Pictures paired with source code

——————————

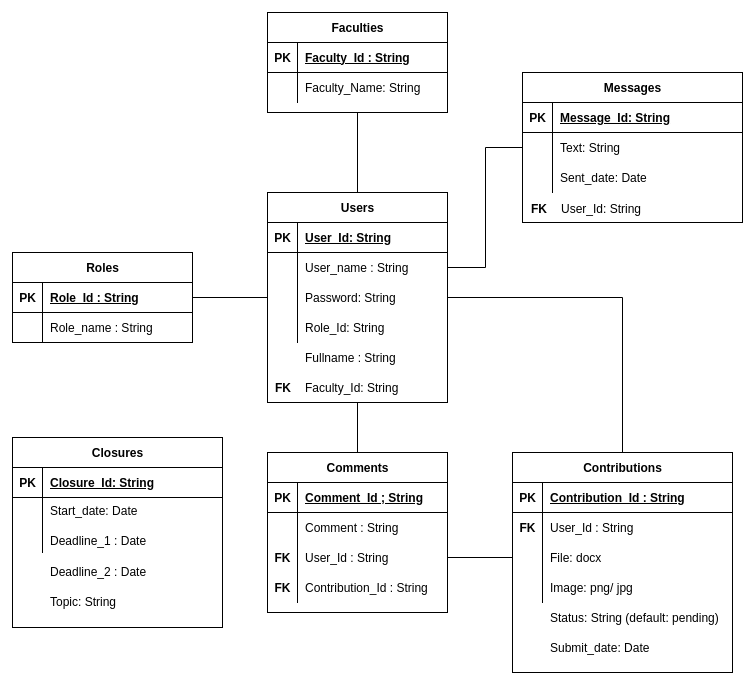
<!DOCTYPE html>
<html lang="en">
<head>
<meta charset="utf-8">
<title>Entity relationship diagram</title>
<style>
:root { --paper: #fff; --ink: #000; --row: 30px; --key: 30px; }
* { box-sizing: border-box; }
body { margin: 0; background: var(--paper); }
.diagram {
  position: relative; width: 755px; height: 685px; overflow: hidden;
  background: var(--paper); color: var(--ink);
  font: 12px/14px "Liberation Sans", Arial, sans-serif;
}
.connectors { position: absolute; inset: 0; fill: none; stroke: var(--ink); }
.entity {
  position: absolute; background: var(--paper); border: 1px solid var(--ink);
  white-space: nowrap;
}
.entity h2 {
  display: flex; align-items: center; justify-content: center;
  height: var(--row); margin: 0; border-bottom: 1px solid var(--ink);
  font-size: 12px; line-height: 14px;
}
.entity dl { margin: 0; }
.field { display: grid; grid-template-columns: var(--key) 1fr; height: var(--row); }
.field dt, .field dd { display: flex; align-items: center; margin: 0; }
.field dt { justify-content: center; font-weight: bold; }
.field dd { padding-left: 7px; }
.railed dt { border-right: 1px solid var(--ink); }
.primary { border-bottom: 1px solid var(--ink); }
.primary dd { font-weight: bold; text-decoration: underline; }

#faculties { left: 267px; top: 12px; width: 181px; height: 101px; }
#messages { left: 522px; top: 72px; width: 221px; height: 151px; }
#users { left: 267px; top: 192px; width: 181px; height: 211px; }
#roles { left: 12px; top: 252px; width: 181px; height: 91px; }
#closures { left: 12px; top: 437px; width: 211px; height: 191px; }
#comments { left: 267px; top: 452px; width: 181px; height: 161px; }
#contributions { left: 512px; top: 452px; width: 221px; height: 221px; }

#messages .owner { padding: 1px 0 0 1px; }
#closures .start { height: 26px; }
#closures .first-deadline { height: 29px; }
#closures .first-deadline dd { padding-top: 5px; }
#closures .second-deadline { height: 37px; }
#closures .topic { height: 24px; }
</style>
</head>
<body>
<main class="diagram">
  <svg class="connectors" width="755" height="685" viewBox="0 0 755 685" aria-hidden="true">
    <g transform="translate(.5 .5)">
      <path d="M357 112V192"/>
      <path d="M192 297H267"/>
      <path d="M447 267H485V147H522"/>
      <path d="M447 297H622V452"/>
      <path d="M357 402V452"/>
      <path d="M447 557H512"/>
    </g>
  </svg>

  <section class="entity" id="faculties">
    <h2>Faculties</h2>
    <dl>
      <div class="field railed primary"><dt>PK</dt><dd>Faculty_Id : String</dd></div>
      <div class="field railed"><dt></dt><dd>Faculty_Name: String</dd></div>
    </dl>
  </section>

  <section class="entity" id="messages">
    <h2>Messages</h2>
    <dl>
      <div class="field railed primary"><dt>PK</dt><dd>Message_Id: String</dd></div>
      <div class="field railed"><dt></dt><dd>Text: String</dd></div>
      <div class="field railed"><dt></dt><dd>Sent_date: Date</dd></div>
      <div class="field owner"><dt>FK</dt><dd>User_Id: String</dd></div>
    </dl>
  </section>

  <section class="entity" id="users">
    <h2>Users</h2>
    <dl>
      <div class="field railed primary"><dt>PK</dt><dd>User_Id: String</dd></div>
      <div class="field railed"><dt></dt><dd>User_name : String</dd></div>
      <div class="field railed"><dt></dt><dd>Password: String</dd></div>
      <div class="field railed"><dt></dt><dd>Role_Id: String</dd></div>
      <div class="field"><dt></dt><dd>Fullname : String</dd></div>
      <div class="field"><dt>FK</dt><dd>Faculty_Id: String</dd></div>
    </dl>
  </section>

  <section class="entity" id="roles">
    <h2>Roles</h2>
    <dl>
      <div class="field railed primary"><dt>PK</dt><dd>Role_Id : String</dd></div>
      <div class="field railed"><dt></dt><dd>Role_name : String</dd></div>
    </dl>
  </section>

  <section class="entity" id="closures">
    <h2>Closures</h2>
    <dl>
      <div class="field railed primary"><dt>PK</dt><dd>Closure_Id: String</dd></div>
      <div class="field railed start"><dt></dt><dd>Start_date: Date</dd></div>
      <div class="field railed first-deadline"><dt></dt><dd>Deadline_1 : Date</dd></div>
      <div class="field second-deadline"><dt></dt><dd>Deadline_2 : Date</dd></div>
      <div class="field topic"><dt></dt><dd>Topic: String</dd></div>
    </dl>
  </section>

  <section class="entity" id="comments">
    <h2>Comments</h2>
    <dl>
      <div class="field railed primary"><dt>PK</dt><dd>Comment_Id ; String</dd></div>
      <div class="field railed"><dt></dt><dd>Comment : String</dd></div>
      <div class="field railed"><dt>FK</dt><dd>User_Id : String</dd></div>
      <div class="field railed"><dt>FK</dt><dd>Contribution_Id : String</dd></div>
    </dl>
  </section>

  <section class="entity" id="contributions">
    <h2>Contributions</h2>
    <dl>
      <div class="field railed primary"><dt>PK</dt><dd>Contribution_Id : String</dd></div>
      <div class="field railed"><dt>FK</dt><dd>User_Id : String</dd></div>
      <div class="field railed"><dt></dt><dd>File: docx</dd></div>
      <div class="field railed"><dt></dt><dd>Image: png/ jpg</dd></div>
      <div class="field"><dt></dt><dd>Status: String (default: pending)</dd></div>
      <div class="field"><dt></dt><dd>Submit_date: Date</dd></div>
    </dl>
  </section>
</main>
</body>
</html>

——————————

What you should do
Please print each of the records word for word, keeping the pictures out.

Answer for this exercise
<!DOCTYPE html>
<html lang="en">
<head>
<meta charset="utf-8">
<title>Entity relationship diagram</title>
<style>
:root { --paper: #fff; --ink: #000; --row: 30px; --key: 30px; }
* { box-sizing: border-box; }
body { margin: 0; background: var(--paper); }
.diagram {
  position: relative; width: 755px; height: 685px; overflow: hidden;
  background: var(--paper); color: var(--ink);
  font: 12px/14px "Liberation Sans", Arial, sans-serif;
}
.connectors { position: absolute; inset: 0; fill: none; stroke: var(--ink); }
.entity {
  position: absolute; background: var(--paper); border: 1px solid var(--ink);
  white-space: nowrap;
}
.entity h2 {
  display: flex; align-items: center; justify-content: center;
  height: var(--row); margin: 0; border-bottom: 1px solid var(--ink);
  font-size: 12px; line-height: 14px;
}
.entity dl { margin: 0; }
.field { display: grid; grid-template-columns: var(--key) 1fr; height: var(--row); }
.field dt, .field dd { display: flex; align-items: center; margin: 0; }
.field dt { justify-content: center; font-weight: bold; }
.field dd { padding-left: 7px; }
.railed dt { border-right: 1px solid var(--ink); }
.primary { border-bottom: 1px solid var(--ink); }
.primary dd { font-weight: bold; text-decoration: underline; }

#faculties { left: 267px; top: 12px; width: 181px; height: 101px; }
#messages { left: 522px; top: 72px; width: 221px; height: 151px; }
#users { left: 267px; top: 192px; width: 181px; height: 211px; }
#roles { left: 12px; top: 252px; width: 181px; height: 91px; }
#closures { left: 12px; top: 437px; width: 211px; height: 191px; }
#comments { left: 267px; top: 452px; width: 181px; height: 161px; }
#contributions { left: 512px; top: 452px; width: 221px; height: 221px; }

#messages .owner { padding: 1px 0 0 1px; }
#closures .start { height: 26px; }
#closures .first-deadline { height: 29px; }
#closures .first-deadline dd { padding-top: 5px; }
#closures .second-deadline { height: 37px; }
#closures .topic { height: 24px; }
</style>
</head>
<body>
<main class="diagram">
  <svg class="connectors" width="755" height="685" viewBox="0 0 755 685" aria-hidden="true">
    <g transform="translate(.5 .5)">
      <path d="M357 112V192"/>
      <path d="M192 297H267"/>
      <path d="M447 267H485V147H522"/>
      <path d="M447 297H622V452"/>
      <path d="M357 402V452"/>
      <path d="M447 557H512"/>
    </g>
  </svg>

  <section class="entity" id="faculties">
    <h2>Faculties</h2>
    <dl>
      <div class="field railed primary"><dt>PK</dt><dd>Faculty_Id : String</dd></div>
      <div class="field railed"><dt></dt><dd>Faculty_Name: String</dd></div>
    </dl>
  </section>

  <section class="entity" id="messages">
    <h2>Messages</h2>
    <dl>
      <div class="field railed primary"><dt>PK</dt><dd>Message_Id: String</dd></div>
      <div class="field railed"><dt></dt><dd>Text: String</dd></div>
      <div class="field railed"><dt></dt><dd>Sent_date: Date</dd></div>
      <div class="field owner"><dt>FK</dt><dd>User_Id: String</dd></div>
    </dl>
  </section>

  <section class="entity" id="users">
    <h2>Users</h2>
    <dl>
      <div class="field railed primary"><dt>PK</dt><dd>User_Id: String</dd></div>
      <div class="field railed"><dt></dt><dd>User_name : String</dd></div>
      <div class="field railed"><dt></dt><dd>Password: String</dd></div>
      <div class="field railed"><dt></dt><dd>Role_Id: String</dd></div>
      <div class="field"><dt></dt><dd>Fullname : String</dd></div>
      <div class="field"><dt>FK</dt><dd>Faculty_Id: String</dd></div>
    </dl>
  </section>

  <section class="entity" id="roles">
    <h2>Roles</h2>
    <dl>
      <div class="field railed primary"><dt>PK</dt><dd>Role_Id : String</dd></div>
      <div class="field railed"><dt></dt><dd>Role_name : String</dd></div>
    </dl>
  </section>

  <section class="entity" id="closures">
    <h2>Closures</h2>
    <dl>
      <div class="field railed primary"><dt>PK</dt><dd>Closure_Id: String</dd></div>
      <div class="field railed start"><dt></dt><dd>Start_date: Date</dd></div>
      <div class="field railed first-deadline"><dt></dt><dd>Deadline_1 : Date</dd></div>
      <div class="field second-deadline"><dt></dt><dd>Deadline_2 : Date</dd></div>
      <div class="field topic"><dt></dt><dd>Topic: String</dd></div>
    </dl>
  </section>

  <section class="entity" id="comments">
    <h2>Comments</h2>
    <dl>
      <div class="field railed primary"><dt>PK</dt><dd>Comment_Id ; String</dd></div>
      <div class="field railed"><dt></dt><dd>Comment : String</dd></div>
      <div class="field railed"><dt>FK</dt><dd>User_Id : String</dd></div>
      <div class="field railed"><dt>FK</dt><dd>Contribution_Id : String</dd></div>
    </dl>
  </section>

  <section class="entity" id="contributions">
    <h2>Contributions</h2>
    <dl>
      <div class="field railed primary"><dt>PK</dt><dd>Contribution_Id : String</dd></div>
      <div class="field railed"><dt>FK</dt><dd>User_Id : String</dd></div>
      <div class="field railed"><dt></dt><dd>File: docx</dd></div>
      <div class="field railed"><dt></dt><dd>Image: png/ jpg</dd></div>
      <div class="field"><dt></dt><dd>Status: String (default: pending)</dd></div>
      <div class="field"><dt></dt><dd>Submit_date: Date</dd></div>
    </dl>
  </section>
</main>
</body>
</html>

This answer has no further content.